# TASK TO COMPLETE:
Within the entries below, find the portion that opens with the line containing "246Q169 226 190" and closes with the line containing "235L493 246Q506 256". Retype that portion exactly and only.

# AVAILABLE DATA:

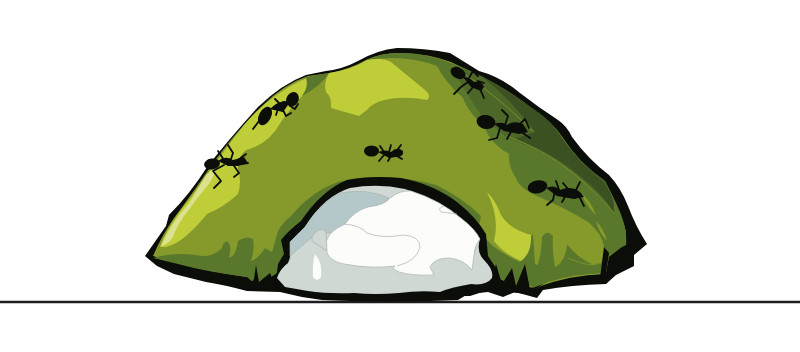
<!DOCTYPE html>
<html lang="en">
<head>
<meta charset="utf-8">
<title>Ants on a mossy mound</title>
<style>
:root {
  --paper: #ffffff;
  --ink: #0b0d09;
  --moss: #869a2b;
  --moss-light: #bfce38;
  --moss-pale: #dde08c;
  --moss-dark: #5a782b;
  --moss-deep: #4d6729;
  --moss-shadow: #3b5122;
  --ice: #cfd8d3;
  --ice-blue: #b4c8c9;
  --ice-white: #fcfdfb;
  --ice-line: #a9b3ae;
}
html, body { margin: 0; background: var(--paper); overflow: hidden; }
.scene { display: block; width: 800px; height: 352px; }
.ground { stroke: #1c1c1c; stroke-width: 2.6; }
.ink { fill: var(--ink); }
.moss { fill: var(--moss); }
.light { fill: var(--moss-light); }
.pale { fill: var(--moss-pale); }
.dark { fill: var(--moss-dark); }
.deep { fill: var(--moss-deep); }
.shadow { fill: var(--moss-shadow); }
.ice { fill: var(--ice); }
.ice-blue { fill: var(--ice-blue); }
.ice-white { fill: var(--ice-white); }
.ice-edge { stroke: var(--ice-line); stroke-width: .7; }
.vein { fill: none; stroke: var(--moss); stroke-width: .8; }
.legs { fill: none; stroke: var(--ink); stroke-width: 1.8; stroke-linejoin: round; stroke-linecap: round; }
</style>
</head>
<body>
<svg class="scene" viewBox="0 0 800 352" role="img" aria-label="Ants crawling over a mossy mound with a pale hollow">
  <line class="ground" x1="0" y1="302" x2="800" y2="302"/>

  <g id="mound">
    <path class="ink" d="M145 256L166 226L169 215Q190 194 207 167Q230 138 258 107Q282 84 306 75L326 71Q343 69 358 61Q377 50 397 48Q424 48 450 53L479 71Q501 77 520 93Q538 107 558 120Q567 126 572 137Q588 159 609 175Q621 188 628 206Q636 227 647 244L634 255V266L616 275L606 284Q571 285 543 290L537 298L515 292L503 297L488 292L468 294L458 300Q390 303 322 300L302 297L280 292L247 291Q225 285 206 282L174 274L157 266Z"/>
    <path class="moss" d="M153 256Q162 235 174 218Q192 194 211 166Q235 132 262 106Q284 84 308 76L330 73Q350 69 366 60Q382 52 403 53Q430 54 451 62Q494 82 530 107Q552 121 563 138Q579 163 604 182Q616 199 618 212Q629 230 625 244L609 254L605 274Q570 275 538 287Q524 289 505 282L490 268L478 235Q464 211 430 193Q397 178 358 183Q330 191 309 213L287 238L285 260L270 279L247 277Q207 271 178 263Z"/>

    <g id="mound-shadow">
      <path class="dark" d="M366 60Q383 52 405 53Q430 54 451 63Q496 80 530 107Q551 121 561 136Q580 164 605 181L616 203Q628 227 626 245L608 254L604 247Q603 235 589 223Q565 208 537 196Q519 188 516 178Q508 167 509 154Q490 143 485 128Q467 110 463 98Q445 82 437 66Q405 54 366 60Z"/>
      <path class="deep" d="M450 64Q496 80 530 107Q551 121 561 137Q580 164 605 181L614 199V213Q592 188 571 171Q544 151 508 138L484 119Q466 94 450 64Z"/>
      <path class="shadow" d="M480 75Q513 94 535 110Q553 122 562 138Q579 163 604 182Q615 199 614 213Q603 194 581 177Q555 154 515 139L535 132Q510 98 480 75Z"/>
      <path class="vein" d="M451 65Q492 91 534 132M507 136Q543 149 573 173Q598 193 614 213"/>
      <path class="moss" d="M581 193Q591 201 596 215Q587 207 581 193ZM596 221Q604 229 607 241Q599 233 596 221Z"/>
    </g>

    <g id="mound-highlights">
      <path class="light" d="M160 247Q168 225 192 196Q216 161 244 125Q267 97 302 80L308 78L306 92Q291 107 281 122Q268 145 246 150Q237 157 238 169Q242 181 238 194Q224 207 207 214Q194 230 181 240Q169 248 160 247Z"/>
      <path class="dark" d="M306 77L329 73Q321 86 302 96Q309 87 306 77Z"/>
      <path class="light" d="M329 73Q351 70 367 60Q383 57 391 62L425 90Q432 96 427 100Q413 97 397 98Q375 100 368 109L359 116L331 108Q332 97 326 92Q323 84 329 73Z"/>
      <path class="pale" d="M161 246Q169 226 190 202L206 175L216 167Q213 180 208 185Q197 198 188 211Q178 223 173 237Q168 245 161 246Z"/>
    </g>

    <g id="moss-fringe">
      <path class="dark" d="M153 258Q174 252 196 255Q211 259 222 248Q224 240 228 242Q232 246 229 257Q235 259 238 241Q247 235 253 239Q255 249 251 261Q258 259 265 248L272 252L276 238Q278 226 291 216Q320 181 359 178Q397 174 436 185Q463 198 481 216L479 226Q459 203 430 192Q394 178 360 184Q323 194 300 223L287 238L289 255L276 274L256 285L247 277Q207 272 178 264Z"/>
      <path class="dark" d="M482 235L493 246Q506 256 520 262Q528 255 530 238L533 234L535 264Q540 270 542 237Q547 229 553 236Q552 249 555 267Q566 261 567 244Q577 258 594 265Q604 260 607 251L623 246L609 257L606 273Q572 274 548 282L535 289L528 284L520 289L510 282L494 278L486 259Z"/>
      <path class="light" d="M487 192Q496 201 501 215Q509 229 531 235Q532 253 521 261Q504 254 494 241Q500 218 487 192Z"/>
      <path class="moss" d="M554 231Q579 259 601 264Q605 252 601 240L583 222Z"/>
      <path class="vein" d="M532 195Q565 208 589 223Q607 239 602 261Q594 270 568 258"/>
      <path class="ink" d="M256 265L259 282L270 273L276 287L247 288L254 279ZM496 264L502 284L512 268L516 286L525 264L530 289L543 284L528 294L490 290ZM604 247L609 253L606 273L614 264L625 262L612 275L600 278Z"/>
    </g>
  </g>

  <g id="hollow">
    <path class="ink" d="M278 264L284 254L281 240Q288 231 301 221Q322 190 347 180Q371 175 401 178Q433 184 457 202Q476 217 486 234L488 256L498 271L495 288L470 296H320L275 288Z"/>
    <path class="ice" d="M277 278Q280 269 288 263Q292 255 290 242L305 227Q324 196 350 188Q378 183 405 189Q440 200 462 219Q475 229 480 239Q476 252 484 260Q494 270 492 278Q486 286 471 284Q452 287 440 292Q420 290 399 293Q375 295 354 293Q327 294 308 291L285 287Z"/>
    <path class="ice-blue ice-edge" d="M290 242L305 227Q321 202 340 193Q367 188 389 198Q385 205 367 208Q350 218 342 228Q329 236 319 231L290 256Z"/>
    <path class="ice-white ice-edge" d="M345 224Q354 211 368 207Q385 205 390 198Q400 190 411 191Q440 200 462 219Q475 229 480 239Q474 246 474 255L472 270Q463 259 449 258Q434 258 430 267L434 275Q412 276 399 272Q390 268 395 266Q370 269 344 264Q327 261 326 248Q324 233 345 224Z"/>
    <path class="ice-edge" fill="none" d="M344 224Q360 225 367 233Q382 239 403 235Q420 236 420 247Q417 261 397 266M457 214L441 212Q437 208 444 206"/>
    <path class="ice ice-edge" d="M312 237Q319 226 326 231L327 251Q320 246 312 241Z"/>
    <path class="ice-white" d="M315 254Q323 263 321 277Q317 283 313 277Q312 265 315 254Z"/>
  </g>

  <g id="ants">
    <g id="ant-upper-left">
      <ellipse class="ink" cx="265" cy="116" rx="6" ry="10" transform="rotate(28 265 116)"/>
      <path class="ink" d="M270 109Q276 103 281 102Q287 99 288 105L283 112L274 110Z"/>
      <ellipse class="ink" cx="292.500" cy="99" rx="6" ry="7.500" transform="rotate(30 292 99)"/>
      <path class="legs" d="M279 103L275 99M283 110L286 116L291 113M278 109L276 115M290 106L295 109L298 104M259 121L253 129"/>
    </g>
    <g id="ant-left">
      <ellipse class="ink" cx="212" cy="164" rx="8" ry="5.500" transform="rotate(-8 212 164)"/>
      <path class="ink" d="M218 161Q225 155 233 160L244 157L248 163L238 166L228 166Z"/>
      <path class="legs" d="M224 160L218 151M231 159L233 153L228 145M224 165L213 171L221 181L214 188M232 163L239 173L234 177M238 160L246 154M241 164L248 163"/>
    </g>
    <g id="ant-center">
      <ellipse class="ink" cx="371.500" cy="151" rx="7.500" ry="5.500"/>
      <path class="ink" d="M378 152Q386 149 391 152Q397 146 403 151Q404 157 396 157L389 158Z"/>
      <path class="legs" d="M384 152L380 146M389 152L391 145M384 155L379 161M391 156L388 161M395 155L402 159M398 149L401 145"/>
    </g>
    <g id="ant-top-right">
      <ellipse class="ink" cx="458" cy="73" rx="8" ry="5.500" transform="rotate(28 458 73)"/>
      <path class="ink" d="M463 77Q469 77 474 82Q481 80 484 87L481 91L471 87Z"/>
      <path class="legs" d="M468 82L461 87L454 94M474 86L468 93M469 78L473 71L478 76M480 89L484 98M478 81L484 83"/>
    </g>
    <g id="ant-right">
      <ellipse class="ink" cx="486" cy="122" rx="9.500" ry="7" transform="rotate(10 486 122)"/>
      <path class="ink" d="M494 124Q502 121 507 125Q514 120 523 124L528 132L519 134L504 131Z"/>
      <path class="legs" d="M501 125L497 138L489 140M505 125L508 116L502 110M512 130L507 139M519 125L525 119L529 128M520 131L530 138"/>
    </g>
    <g id="ant-lower-right">
      <ellipse class="ink" cx="537.500" cy="187" rx="10" ry="6.500" transform="rotate(-12 537 187)"/>
      <path class="ink" d="M546 188Q554 184 560 190Q571 185 580 192L584 197L574 199L557 196Z"/>
      <path class="legs" d="M555 190L553 200L547 205M559 190L556 181M566 195L562 202M568 189L563 183M576 190L580 182M579 196L584 206"/>
    </g>
  </g>
</svg>
</body>
</html>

# WRITTEN RESPONSE:
      <path class="pale" d="M161 246Q169 226 190 202L206 175L216 167Q213 180 208 185Q197 198 188 211Q178 223 173 237Q168 245 161 246Z"/>
    </g>

    <g id="moss-fringe">
      <path class="dark" d="M153 258Q174 252 196 255Q211 259 222 248Q224 240 228 242Q232 246 229 257Q235 259 238 241Q247 235 253 239Q255 249 251 261Q258 259 265 248L272 252L276 238Q278 226 291 216Q320 181 359 178Q397 174 436 185Q463 198 481 216L479 226Q459 203 430 192Q394 178 360 184Q323 194 300 223L287 238L289 255L276 274L256 285L247 277Q207 272 178 264Z"/>
      <path class="dark" d="M482 235L493 246Q506 256 520 262Q528 255 530 238L533 234L535 264Q540 270 542 237Q547 229 553 236Q552 249 555 267Q566 261 567 244Q577 258 594 265Q604 260 607 251L623 246L609 257L606 273Q572 274 548 282L535 289L528 284L520 289L510 282L494 278L486 259Z"/>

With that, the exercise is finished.